● Activity
Locate the string "along" in the records below. Copy every line where it occurs.

(Stored data)
________________________________________

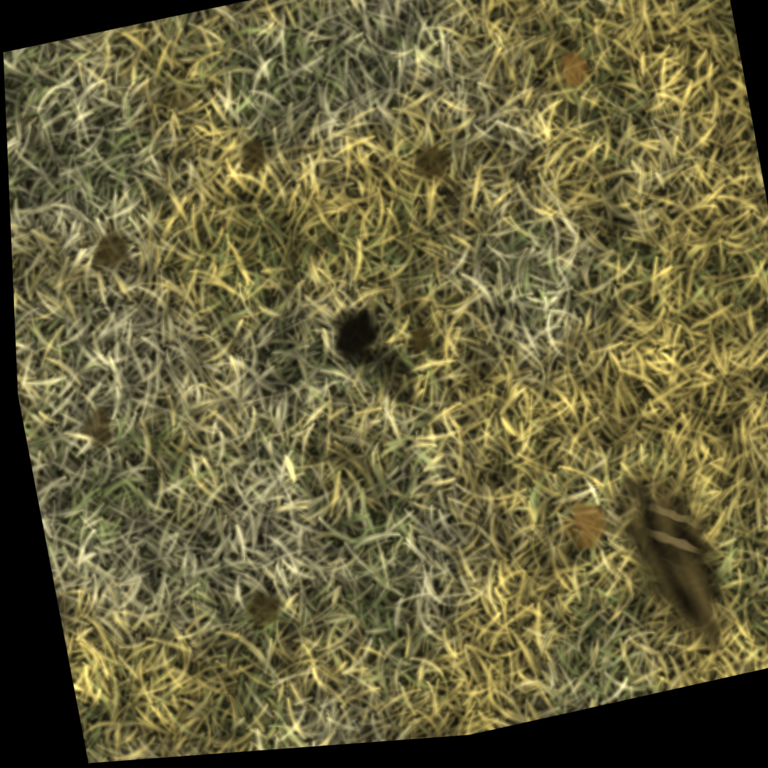
Write a Shadertoy shader that draws this texture.

```glsl
const int LAYERS = 16;
const float CELL = 0.034;
const vec2 HALF_LENGTH = vec2(0.010, 0.031);
const vec2 HALF_WIDTH = vec2(0.0011, 0.0032);
const float SOFTNESS = 0.0038;
const float OPACITY = 0.68;
const float SHADOW_REACH = 0.0095;
const float SHADOW = 0.08;
const vec2 LIGHT_RANGE = vec2(0.43, 1.06);
const float CLUMP_CONTRAST = 0.50;
const float GAP_CONTRAST = 0.62;

const vec3 SOIL = vec3(0.19, 0.185, 0.10);
const vec3 GOLD = vec3(0.86, 0.77, 0.42);
const vec3 PALE = vec3(0.78, 0.75, 0.57);
const vec3 GREEN = vec3(0.49, 0.53, 0.31);
const vec3 HOLE = vec3(0.05, 0.045, 0.02);
const vec3 CLOD = vec3(0.20, 0.16, 0.07);
const vec3 RUST = vec3(0.50, 0.36, 0.16);
const vec3 LEAF = vec3(0.21, 0.18, 0.10);
const vec3 LEAF_FOLD = vec3(0.52, 0.45, 0.29);

const int CLODS = 8;
const vec2 HOLE_POS = vec2(0.465, 0.564);
const vec2 LEAF_POS = vec2(0.882, 0.265);
const float LEAF_ANGLE = -1.12;

// Outline of the lawn, counterclockwise
const vec2 CORNERS[8] = vec2[8](
    vec2(0.115, 0.006), vec2(0.612, 0.043), vec2(1.01, 0.132), vec2(1.01, 0.679),
    vec2(0.949, 1.01), vec2(0.373, 1.01), vec2(0.004, 0.932), vec2(0.023, 0.486));

vec4 hash4(vec3 p) {
    vec4 q = fract(p.xyzx * vec4(0.1031, 0.1030, 0.0973, 0.1099));
    q += dot(q, q.wzxy + 33.33);
    return fract((q.xxyz + q.yzzw) * q.zywx);
}

float gradientDot(vec2 cell, vec2 offset) {
    float a = 6.2832 * hash4(vec3(cell, 71.0)).x;
    return dot(vec2(cos(a), sin(a)), offset);
}

// Gradient noise, roughly -0.7 to 0.7
float noise(vec2 p) {
    vec2 i = floor(p), f = p - i;
    vec2 u = f * f * f * (f * (f * 6.0 - 15.0) + 10.0);
    vec2 e = vec2(1.0, 0.0);
    return mix(mix(gradientDot(i, f), gradientDot(i + e, f - e), u.x),
               mix(gradientDot(i + e.yx, f - e.yx), gradientDot(i + 1.0, f - 1.0), u.x), u.y);
}

vec2 rotate(vec2 p, float a) {
    float c = cos(a), s = sin(a);
    return vec2(c * p.x + s * p.y, c * p.y - s * p.x);
}

float lawnMask(vec2 p) {
    float inside = 1.0;
    for (int i = 0; i < 8; i++) {
        vec2 a = CORNERS[i];
        vec2 edge = normalize(CORNERS[(i + 1) % 8] - a);
        inside = min(inside, edge.x * (p.y - a.y) - edge.y * (p.x - a.x));
    }
    return smoothstep(-0.001, 0.0015, inside);
}

// Lays one curved, tapered, soft blade over the colour below it
void addBlade(inout vec3 col, vec2 p, vec4 shape, vec4 tint, vec2 patches, float height) {
    float len = mix(HALF_LENGTH.x, HALF_LENGTH.y, shape.z);
    vec2 q = rotate(p, 1.5 + 2.8 * (shape.w - 0.5));
    float bend = (tint.w - 0.5) * 22.0;
    q.y += bend * (q.x * q.x - 0.3 * len * len);
    q.y /= sqrt(1.0 + 4.0 * bend * bend * q.x * q.x);
    float along = clamp(q.x / len, -1.0, 1.0);
    float width = mix(HALF_WIDTH.x, HALF_WIDTH.y, tint.z) * (1.0 - 0.6 * along * along);
    float d = length(vec2(q.x - along * len, q.y)) - width;

    float dry = smoothstep(-0.40, 0.40, patches.x + 0.6 * (tint.x - 0.5));
    vec3 pigment = mix(PALE, GOLD, dry);
    pigment = mix(pigment, GREEN, smoothstep(0.65, 1.0, tint.y + 0.8 * patches.y - 0.08));
    float light = mix(LIGHT_RANGE.x, LIGHT_RANGE.y, height) * mix(0.82, 1.14, tint.z);
    light *= 1.0 + 0.10 * along;

    col *= 1.0 - SHADOW * (1.0 - smoothstep(0.0, SHADOW_REACH, d));
    col = mix(col, pigment * light, OPACITY * (1.0 - smoothstep(-SOFTNESS, SOFTNESS, d)));
}

vec3 grass(vec2 p) {
    vec2 patches = vec2(noise(p * 5.0) + 0.5 * (p.x - 0.50), noise(p * 7.0 + 19.0) - 0.2 * (p.x - 0.5));
    vec3 col = SOIL * (1.0 + 0.6 * noise(p * 45.0));
    for (int i = 0; i < LAYERS; i++) {
        float layer = float(i);
        vec2 grid = rotate(p, layer * 1.7) / CELL + layer * 7.31;
        vec2 home = floor(grid);
        for (int k = 0; k < 9; k++) {
            vec2 cell = home + vec2(k % 3 - 1, k / 3 - 1);
            vec4 shape = hash4(vec3(cell, layer));
            vec4 tint = hash4(vec3(cell, layer + 40.0));
            vec2 local = rotate((grid - cell - shape.xy) * CELL, -layer * 1.7);
            addBlade(col, local, shape, tint, patches, layer / float(LAYERS - 1));
        }
    }
    // Clumps and the dim gaps between them
    vec2 warp = 0.012 * vec2(noise(p * 24.0 + 8.0), noise(p * 24.0 + 27.0));
    col *= 1.0 + CLUMP_CONTRAST * noise(p * 12.0 + 5.0);
    return col * (1.0 + GAP_CONTRAST * noise((p + warp) * 33.0 + 3.0));
}

float blob(vec2 p, vec2 radius, float ragged) {
    return 1.0 - smoothstep(0.5, 1.2, length(p / radius) + ragged);
}

void mainImage(out vec4 fragColor, in vec2 fragCoord) {
    vec2 p = fragCoord / iResolution.xy;
    vec3 col = grass(p);
    float ragged = 0.6 * noise(p * 50.0);

    // Scattered clods, some rusty
    for (int i = 0; i < CLODS; i++) {
        float n = float(i);
        vec2 pos = 0.1 + 0.82 * fract(vec2(0.7549, 0.5698) * n + vec2(0.28, 0.85));
        float size = mix(0.015, 0.028, hash4(vec3(n, 3.0, 9.0)).x);
        vec3 tone = i % 4 == 2 ? RUST : CLOD;
        col = mix(col, tone, 0.72 * blob(p - pos, vec2(size, size * 1.2), ragged));
    }

    // Burrow with a trailing shadow
    vec2 h = p - HOLE_POS;
    col *= 1.0 - 0.45 * blob(rotate(h - vec2(0.045, -0.05), -0.9), vec2(0.065, 0.025), ragged);
    col = mix(col, HOLE, 0.95 * blob(h, vec2(0.034, 0.037), 0.5 * ragged));

    // Withered leaf with pale folds
    vec2 q = rotate(p - LEAF_POS, LEAF_ANGLE);
    float leaf = blob(q, vec2(0.135, 0.052 - 0.16 * q.x), 0.5 * ragged);
    float fold = smoothstep(0.15, 0.95, sin(140.0 * (q.x - q.y) + 0.62 + 2.0 * ragged));
    fold *= blob(q + vec2(0.043, -0.017), vec2(0.052, 0.034), 0.0);
    vec3 leafColor = LEAF * (1.0 + 1.2 * noise(q * vec2(18.0, 48.0)));
    col = mix(col, mix(leafColor, LEAF_FOLD, 0.8 * fold), 0.93 * leaf);

    fragColor = vec4(clamp(col, 0.0, 1.0) * lawnMask(p), 1.0);
}
```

________________________________________

● Answer to this problem
    float along = clamp(q.x / len, -1.0, 1.0);
    float width = mix(HALF_WIDTH.x, HALF_WIDTH.y, tint.z) * (1.0 - 0.6 * along * along);
    float d = length(vec2(q.x - along * len, q.y)) - width;
    light *= 1.0 + 0.10 * along;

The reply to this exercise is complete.